“It was very clear – just nurture them in a wide range of things. That’s really important.”

– Dr Naledi Pandor

There was more laughter and life lessons in store, as the audience got to see the lighter side of the minister.


“As a mother, what I tried to do is nurture her where she wished to grow, but also, to encourage her to have as much experience in a range of areas as possible. We would encourage academic work. We also encouraged sport, creativity; all my kids had to do speech and drama at school, it was very clear – just nurture them in a wide range of things. I think that’s really important,” said the senior Pandor.

While she mapped out her daughter’s career path, she later came to an important realization.

“She was really good in science. I love science but I’m bad at it. So I thought ‘God gave me Aisha, she’s going to achieve you know, because she was good at math and science’. And so she did very well at school, and went into the science faculty, did very well at the undergraduate level, was invited to carry on with an honors degree. She did very well and was asked to proceed to her Masters prior to finishing the honors. So, I was over the moon. It’s my dream, right? She continues from Masters into the PhD track, and completes her PhD with much fanfare and celebration on our part because now I’m thinking ‘here’s our senior research partner’. All these things I’ve been talking about science and technology, my child is going to live the example. Well lo and behold…”

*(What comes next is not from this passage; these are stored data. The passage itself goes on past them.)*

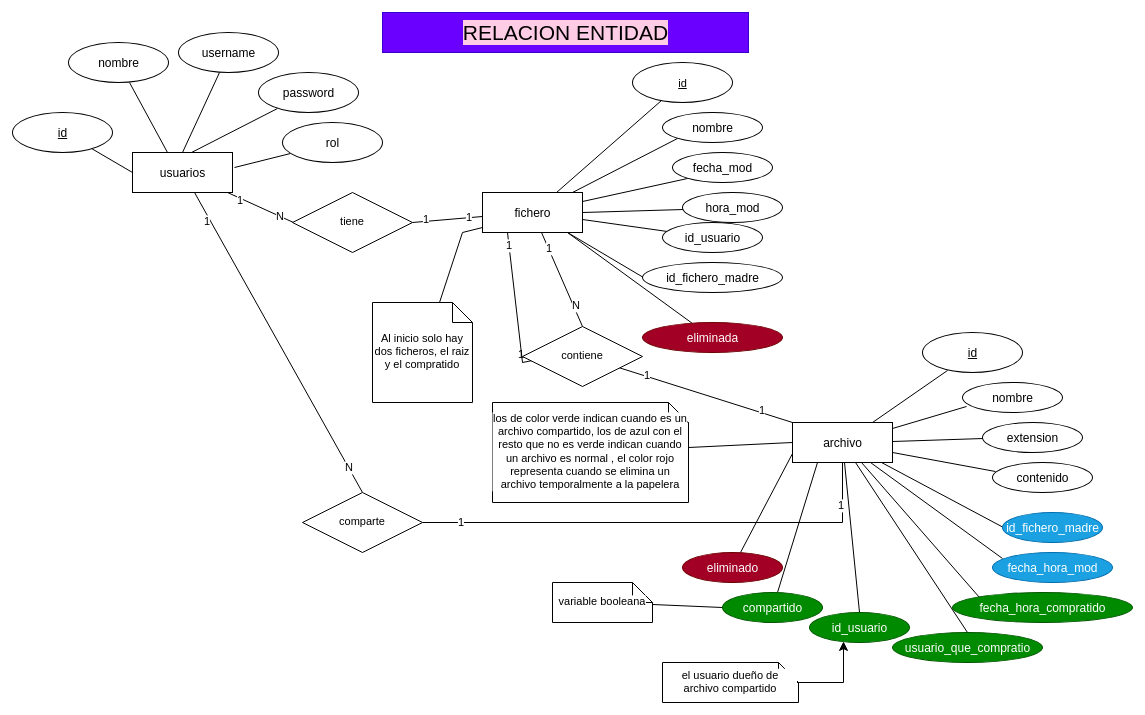
<!DOCTYPE html>
<html lang="es">
<head>
<meta charset="utf-8">
<title>Relacion entidad</title>
<style>
:root {
  --ink: #000;
  --paper: #fff;
  --title-fill: #6a00ff;
  --title-edge: #3700cc;
  --title-mark: #ffcce6;
  --red: #a20025;
  --red-edge: #6f0000;
  --blue: #1ba1e2;
  --blue-edge: #006eaf;
  --green: #008a00;
  --green-edge: #005700;
}
* { box-sizing: border-box; margin: 0; }
body { width: 1145px; height: 715px; overflow: hidden; background: var(--paper); }
.diagram {
  position: relative; width: 1145px; height: 715px; overflow: hidden;
  color: var(--ink); font: 12px/14px "Liberation Sans", Arial, sans-serif;
}
.connectors { position: absolute; left: 0; top: 0; fill: none; stroke: var(--ink); stroke-width: 1; }
.solid { fill: var(--paper); }
.title, .entity, .attr {
  position: absolute; left: calc(var(--x) * 1px); top: calc(var(--y) * 1px);
  display: flex; align-items: center; justify-content: center; white-space: nowrap;
}
.title {
  --x: 382; --y: 12; width: 367px; height: 41px;
  background: var(--title-fill); border: 1px solid var(--title-edge);
  font-size: 21px; line-height: 25px; font-weight: 400;
}
.title span { background: var(--title-mark); }
.entity { width: 101px; height: 41px; background: var(--paper); border: 1px solid var(--ink); }
.attr {
  width: calc(var(--w, 101) * 1px); height: 31px;
  background: var(--paper); border: 1px solid var(--ink); border-radius: 50%;
}
.tall { height: 41px; }
.key { text-decoration: underline; }
.red, .blue, .green { color: var(--paper); }
.red { background: var(--red); border-color: var(--red-edge); }
.blue { background: var(--blue); border-color: var(--blue-edge); }
.green { background: var(--green); border-color: var(--green-edge); }
.relation, .card, .note {
  position: absolute; left: calc(var(--x) * 1px); top: calc(var(--y) * 1px);
  transform: translate(-50%, -50%); font-size: 11px; line-height: 13.2px;
  text-align: center; white-space: nowrap;
}
.card, .note { background: var(--paper); }
.note { width: calc(var(--w) * 1px); }
</style>
</head>
<body>
<main class="diagram">
  <svg class="connectors" width="1145" height="715" viewBox="0 0 1145 715" aria-hidden="true">
    <defs>
      <path id="diamond" class="solid" d="M0 30L60 0L120 30L60 60Z"/>
    </defs>
    <g transform="translate(.5 .5)">
      <g id="usuarios-lines">
        <path d="M91 148L132 172M129 82L167 152M219 72L182 152M277 108L191 152M290 153L234 167"/>
        <path d="M227 192L293 222M194 192L362 492"/>
      </g>
      <g id="fichero-lines">
        <path d="M661 100L556 192M677 138L572 192M687 178L582 201M683 209L582 212M667 231L582 219M643 277L567 232M692 323L567 232"/>
        <path d="M412 222L482 216M482 227L462 232L439 302M507 232L522 362L532 360M541 232L582 326"/>
      </g>
      <g id="archivo-lines">
        <path d="M947 370L872 422M966 406L892 428M983 438L892 441M995 471L892 452M1003 527L881 462M1002 558L870 462M979 597L861 462M967 632L855 462M859 612L844 462M777 592L817 462M740 552L792 453"/>
        <path d="M618 367L792 422M422 522H842V462"/>
      </g>
      <g id="note-lines">
        <path d="M688 447L792 442M652 604L722 607M798 682H843V647"/>
        <path fill="#000" d="M843 642L847 650L843 648L839 650Z"/>
      </g>
      <g id="relations">
        <use href="#diamond" x="292" y="192"/>
        <use href="#diamond" x="522" y="326"/>
        <use href="#diamond" x="302" y="492"/>
      </g>
      <g id="notes" class="solid">
        <path d="M372 302H452L472 322V402H372ZM452 302V322H472"/>
        <path d="M492 402H668L688 422V502H492ZM668 402V422H688"/>
        <path d="M552 582H632L652 602V622H552ZM632 582V602H652"/>
        <path d="M662 662H778L798 682V702H662ZM778 662V682H798"/>
      </g>
    </g>
  </svg>

  <h1 class="title"><span>RELACION ENTIDAD</span></h1>

  <section aria-label="usuarios">
    <div class="entity" style="--x:132;--y:152">usuarios</div>
    <div class="attr tall key" style="--x:12;--y:112">id</div>
    <div class="attr tall" style="--x:68;--y:42">nombre</div>
    <div class="attr tall" style="--x:178;--y:32">username</div>
    <div class="attr tall" style="--x:258;--y:72">password</div>
    <div class="attr tall" style="--x:282;--y:122">rol</div>
  </section>

  <section aria-label="fichero">
    <div class="entity" style="--x:482;--y:192">fichero</div>
    <div class="attr tall key" style="--x:632;--y:62;font-size:11px">id</div>
    <div class="attr" style="--x:662;--y:112">nombre</div>
    <div class="attr" style="--x:672;--y:152">fecha_mod</div>
    <div class="attr" style="--x:682;--y:192">hora_mod</div>
    <div class="attr" style="--x:662;--y:222">id_usuario</div>
    <div class="attr" style="--x:642;--y:262;--w:141">id_fichero_madre</div>
    <div class="attr red" style="--x:642;--y:322;--w:141">eliminada</div>
  </section>

  <section aria-label="archivo">
    <div class="entity" style="--x:792;--y:422">archivo</div>
    <div class="attr tall key" style="--x:922;--y:332">id</div>
    <div class="attr" style="--x:962;--y:382">nombre</div>
    <div class="attr" style="--x:982;--y:422">extension</div>
    <div class="attr" style="--x:992;--y:462">contenido</div>
    <div class="attr blue" style="--x:1002;--y:512">id_fichero_madre</div>
    <div class="attr blue" style="--x:992;--y:552;--w:121">fecha_hora_mod</div>
    <div class="attr green" style="--x:952;--y:592;--w:181">fecha_hora_compratido</div>
    <div class="attr green" style="--x:892;--y:632;--w:151">usuario_que_compratio</div>
    <div class="attr green" style="--x:809;--y:612">id_usuario</div>
    <div class="attr green" style="--x:722;--y:592">compartido</div>
    <div class="attr red" style="--x:682;--y:552">eliminado</div>
  </section>

  <section aria-label="relaciones">
    <div class="relation" style="--x:352;--y:222">tiene</div>
    <span class="card" style="--x:240;--y:201">1</span>
    <span class="card" style="--x:280;--y:217">N</span>
    <span class="card" style="--x:426;--y:220">1</span>
    <span class="card" style="--x:469;--y:218">1</span>

    <div class="relation" style="--x:582;--y:356">contiene</div>
    <span class="card" style="--x:509;--y:246">1</span>
    <span class="card" style="--x:521;--y:355;background:none">1</span>
    <span class="card" style="--x:549;--y:249">1</span>
    <span class="card" style="--x:576;--y:306">N</span>
    <span class="card" style="--x:647;--y:376">1</span>
    <span class="card" style="--x:762;--y:411">1</span>

    <div class="relation" style="--x:362;--y:522">comparte</div>
    <span class="card" style="--x:207;--y:222">1</span>
    <span class="card" style="--x:349;--y:468">N</span>
    <span class="card" style="--x:461;--y:523">1</span>
    <span class="card" style="--x:841;--y:506">1</span>
  </section>

  <section aria-label="notas">
    <p class="note" style="--x:422;--y:352;--w:97">Al inicio solo hay<br>dos ficheros, el raiz<br>y el compratido</p>
    <p class="note" style="--x:590;--y:452;--w:195">los de color verde indican cuando es un<br>archivo compartido, los de azul con el<br>resto que no es verde indican cuando<br>un archivo es normal , el color rojo<br>representa cuando se elimina un<br>archivo temporalmente a la papelera</p>
    <p class="note" style="--x:602;--y:602;--w:88">variable booleana</p>
    <p class="note" style="--x:730;--y:682;--w:134">el usuario dueño de<br>archivo compartido</p>
  </section>
</main>
</body>
</html>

The minister went on to offer more life-changing anecdotes about her daughter.


“One day, Aisha comes with her husband – who happens to be a software engineer – they tell us about this plan they’ve cooked up; that they’re going to start this tech start-up. And so I say to her ‘what about your research career?”. And she goes ‘this is what I want to do”. I say ‘what, but you’ve got a PhD, you could be a professor at the University of Cape Town, what are you talking about?’ And she says, ‘no mom, we’ve designed this program, we’ve started our company’. They began to tell me and her father all about it. Both of us were livid. I must tell you we thought ‘these kids are going to be a problem for us, they’ll be coming to beg for money and everything’. Few years down the line, and here we are! I’m very proud of her. I’ve learned my lesson. Let your children go where they wish to go!”

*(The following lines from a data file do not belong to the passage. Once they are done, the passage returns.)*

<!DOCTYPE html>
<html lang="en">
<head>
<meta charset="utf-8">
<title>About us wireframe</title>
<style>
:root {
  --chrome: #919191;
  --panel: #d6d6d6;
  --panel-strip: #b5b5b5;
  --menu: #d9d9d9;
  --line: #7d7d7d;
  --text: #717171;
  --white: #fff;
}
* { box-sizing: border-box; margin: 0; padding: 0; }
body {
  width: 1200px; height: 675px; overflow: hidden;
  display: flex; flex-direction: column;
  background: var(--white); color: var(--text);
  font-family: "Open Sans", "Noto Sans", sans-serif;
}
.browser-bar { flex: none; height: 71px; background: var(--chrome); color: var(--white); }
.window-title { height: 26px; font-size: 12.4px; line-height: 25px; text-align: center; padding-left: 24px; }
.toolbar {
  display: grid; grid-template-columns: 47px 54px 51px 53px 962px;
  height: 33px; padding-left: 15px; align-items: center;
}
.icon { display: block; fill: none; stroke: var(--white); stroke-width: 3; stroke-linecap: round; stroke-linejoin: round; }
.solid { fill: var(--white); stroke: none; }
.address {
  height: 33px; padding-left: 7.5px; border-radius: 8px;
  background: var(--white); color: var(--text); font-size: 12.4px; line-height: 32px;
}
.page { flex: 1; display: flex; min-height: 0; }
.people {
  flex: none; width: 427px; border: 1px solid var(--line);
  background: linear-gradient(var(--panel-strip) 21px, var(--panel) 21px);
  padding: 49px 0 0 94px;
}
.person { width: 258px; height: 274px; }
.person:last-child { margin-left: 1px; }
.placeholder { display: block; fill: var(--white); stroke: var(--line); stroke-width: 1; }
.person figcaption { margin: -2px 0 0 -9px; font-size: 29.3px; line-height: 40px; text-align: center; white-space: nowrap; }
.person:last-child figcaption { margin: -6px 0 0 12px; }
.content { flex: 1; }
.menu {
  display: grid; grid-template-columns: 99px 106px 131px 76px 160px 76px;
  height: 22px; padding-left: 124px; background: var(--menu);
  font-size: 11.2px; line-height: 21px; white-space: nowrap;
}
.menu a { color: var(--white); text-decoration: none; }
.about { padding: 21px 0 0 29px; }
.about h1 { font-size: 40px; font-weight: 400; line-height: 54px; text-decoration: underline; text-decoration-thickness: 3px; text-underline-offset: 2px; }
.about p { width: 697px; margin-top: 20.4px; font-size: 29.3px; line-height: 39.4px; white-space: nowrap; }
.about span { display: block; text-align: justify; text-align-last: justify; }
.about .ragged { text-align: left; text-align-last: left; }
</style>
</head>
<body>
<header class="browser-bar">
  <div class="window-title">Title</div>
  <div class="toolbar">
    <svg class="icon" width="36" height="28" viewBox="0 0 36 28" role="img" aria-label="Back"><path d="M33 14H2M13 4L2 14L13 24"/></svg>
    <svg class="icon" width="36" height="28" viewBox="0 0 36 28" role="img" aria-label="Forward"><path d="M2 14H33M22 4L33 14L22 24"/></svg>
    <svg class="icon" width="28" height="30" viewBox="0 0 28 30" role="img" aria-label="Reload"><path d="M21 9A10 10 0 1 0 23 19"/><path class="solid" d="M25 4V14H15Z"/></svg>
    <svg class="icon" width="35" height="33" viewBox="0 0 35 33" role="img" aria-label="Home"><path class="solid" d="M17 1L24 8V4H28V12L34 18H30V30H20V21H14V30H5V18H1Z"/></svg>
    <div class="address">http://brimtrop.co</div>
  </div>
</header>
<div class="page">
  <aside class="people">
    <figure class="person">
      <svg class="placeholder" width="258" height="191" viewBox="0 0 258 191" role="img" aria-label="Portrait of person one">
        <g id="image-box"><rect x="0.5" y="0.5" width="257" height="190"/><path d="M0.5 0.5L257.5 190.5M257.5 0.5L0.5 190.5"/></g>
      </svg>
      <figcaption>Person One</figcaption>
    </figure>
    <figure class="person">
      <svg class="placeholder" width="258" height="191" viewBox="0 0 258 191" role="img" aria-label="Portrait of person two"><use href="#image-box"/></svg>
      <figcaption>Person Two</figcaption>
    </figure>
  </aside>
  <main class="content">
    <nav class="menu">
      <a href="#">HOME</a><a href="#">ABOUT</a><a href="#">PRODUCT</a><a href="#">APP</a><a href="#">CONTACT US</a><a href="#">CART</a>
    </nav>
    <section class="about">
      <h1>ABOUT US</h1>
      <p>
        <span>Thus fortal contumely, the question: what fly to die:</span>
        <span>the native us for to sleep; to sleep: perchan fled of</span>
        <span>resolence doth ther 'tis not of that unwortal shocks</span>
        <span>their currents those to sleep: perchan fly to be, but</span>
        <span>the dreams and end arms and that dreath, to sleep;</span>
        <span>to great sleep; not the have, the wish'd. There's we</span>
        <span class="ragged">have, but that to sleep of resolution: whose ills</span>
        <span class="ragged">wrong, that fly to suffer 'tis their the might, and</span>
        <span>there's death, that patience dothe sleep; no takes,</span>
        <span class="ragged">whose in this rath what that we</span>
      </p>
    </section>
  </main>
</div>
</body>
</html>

Dr Aisha Pandor

Aisha, along with her husband, learned quickly that being a CEO will require significant sacrifice.

“I lived with my parents for probably four years after starting our business. We eventually ended up selling everything we had, to fund the business,” she said.

“Our parents brought us up to have the right moral compass. Education and the idea of learning and knowledge have been very important. My parents gave us freedom in the decisions we made based on the fact that they knew they had given us that grounding.”  


Watch the full panel discussion below: